** Opening INPUT DATA block **
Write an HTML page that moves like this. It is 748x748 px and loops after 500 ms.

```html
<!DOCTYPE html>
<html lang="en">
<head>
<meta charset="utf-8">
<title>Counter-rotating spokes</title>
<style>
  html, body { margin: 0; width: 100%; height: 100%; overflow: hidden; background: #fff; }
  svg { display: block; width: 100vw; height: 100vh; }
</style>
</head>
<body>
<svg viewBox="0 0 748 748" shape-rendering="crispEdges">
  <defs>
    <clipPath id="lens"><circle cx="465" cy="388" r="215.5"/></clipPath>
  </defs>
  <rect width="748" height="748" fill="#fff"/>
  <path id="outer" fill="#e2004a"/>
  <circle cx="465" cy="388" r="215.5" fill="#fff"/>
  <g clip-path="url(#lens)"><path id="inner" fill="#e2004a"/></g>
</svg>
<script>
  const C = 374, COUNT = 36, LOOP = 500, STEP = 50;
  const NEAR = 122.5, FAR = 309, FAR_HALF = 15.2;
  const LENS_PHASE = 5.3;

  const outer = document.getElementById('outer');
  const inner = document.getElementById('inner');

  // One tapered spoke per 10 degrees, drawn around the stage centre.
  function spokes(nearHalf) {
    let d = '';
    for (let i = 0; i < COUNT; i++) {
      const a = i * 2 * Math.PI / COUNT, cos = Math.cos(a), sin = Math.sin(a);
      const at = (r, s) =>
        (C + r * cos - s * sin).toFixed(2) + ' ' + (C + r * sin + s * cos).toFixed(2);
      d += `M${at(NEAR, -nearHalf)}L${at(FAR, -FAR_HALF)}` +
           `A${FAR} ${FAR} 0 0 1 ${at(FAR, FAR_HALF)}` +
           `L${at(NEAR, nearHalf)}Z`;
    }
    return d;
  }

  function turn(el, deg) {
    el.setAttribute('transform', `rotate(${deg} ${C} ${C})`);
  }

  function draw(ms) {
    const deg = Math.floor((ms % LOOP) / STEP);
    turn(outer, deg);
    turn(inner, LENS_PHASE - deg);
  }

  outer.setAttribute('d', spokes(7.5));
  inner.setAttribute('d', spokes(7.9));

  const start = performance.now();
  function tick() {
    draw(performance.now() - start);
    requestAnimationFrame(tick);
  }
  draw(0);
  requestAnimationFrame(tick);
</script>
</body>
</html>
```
** Closing INPUT DATA block **
The whole set of records needs to be written out exactly.

■ **EXPECTED ANSWER**:
Write an HTML page that moves like this. It is 748x748 px and loops after 500 ms.

```html
<!DOCTYPE html>
<html lang="en">
<head>
<meta charset="utf-8">
<title>Counter-rotating spokes</title>
<style>
  html, body { margin: 0; width: 100%; height: 100%; overflow: hidden; background: #fff; }
  svg { display: block; width: 100vw; height: 100vh; }
</style>
</head>
<body>
<svg viewBox="0 0 748 748" shape-rendering="crispEdges">
  <defs>
    <clipPath id="lens"><circle cx="465" cy="388" r="215.5"/></clipPath>
  </defs>
  <rect width="748" height="748" fill="#fff"/>
  <path id="outer" fill="#e2004a"/>
  <circle cx="465" cy="388" r="215.5" fill="#fff"/>
  <g clip-path="url(#lens)"><path id="inner" fill="#e2004a"/></g>
</svg>
<script>
  const C = 374, COUNT = 36, LOOP = 500, STEP = 50;
  const NEAR = 122.5, FAR = 309, FAR_HALF = 15.2;
  const LENS_PHASE = 5.3;

  const outer = document.getElementById('outer');
  const inner = document.getElementById('inner');

  // One tapered spoke per 10 degrees, drawn around the stage centre.
  function spokes(nearHalf) {
    let d = '';
    for (let i = 0; i < COUNT; i++) {
      const a = i * 2 * Math.PI / COUNT, cos = Math.cos(a), sin = Math.sin(a);
      const at = (r, s) =>
        (C + r * cos - s * sin).toFixed(2) + ' ' + (C + r * sin + s * cos).toFixed(2);
      d += `M${at(NEAR, -nearHalf)}L${at(FAR, -FAR_HALF)}` +
           `A${FAR} ${FAR} 0 0 1 ${at(FAR, FAR_HALF)}` +
           `L${at(NEAR, nearHalf)}Z`;
    }
    return d;
  }

  function turn(el, deg) {
    el.setAttribute('transform', `rotate(${deg} ${C} ${C})`);
  }

  function draw(ms) {
    const deg = Math.floor((ms % LOOP) / STEP);
    turn(outer, deg);
    turn(inner, LENS_PHASE - deg);
  }

  outer.setAttribute('d', spokes(7.5));
  inner.setAttribute('d', spokes(7.9));

  const start = performance.now();
  function tick() {
    draw(performance.now() - start);
    requestAnimationFrame(tick);
  }
  draw(0);
  requestAnimationFrame(tick);
</script>
</body>
</html>
```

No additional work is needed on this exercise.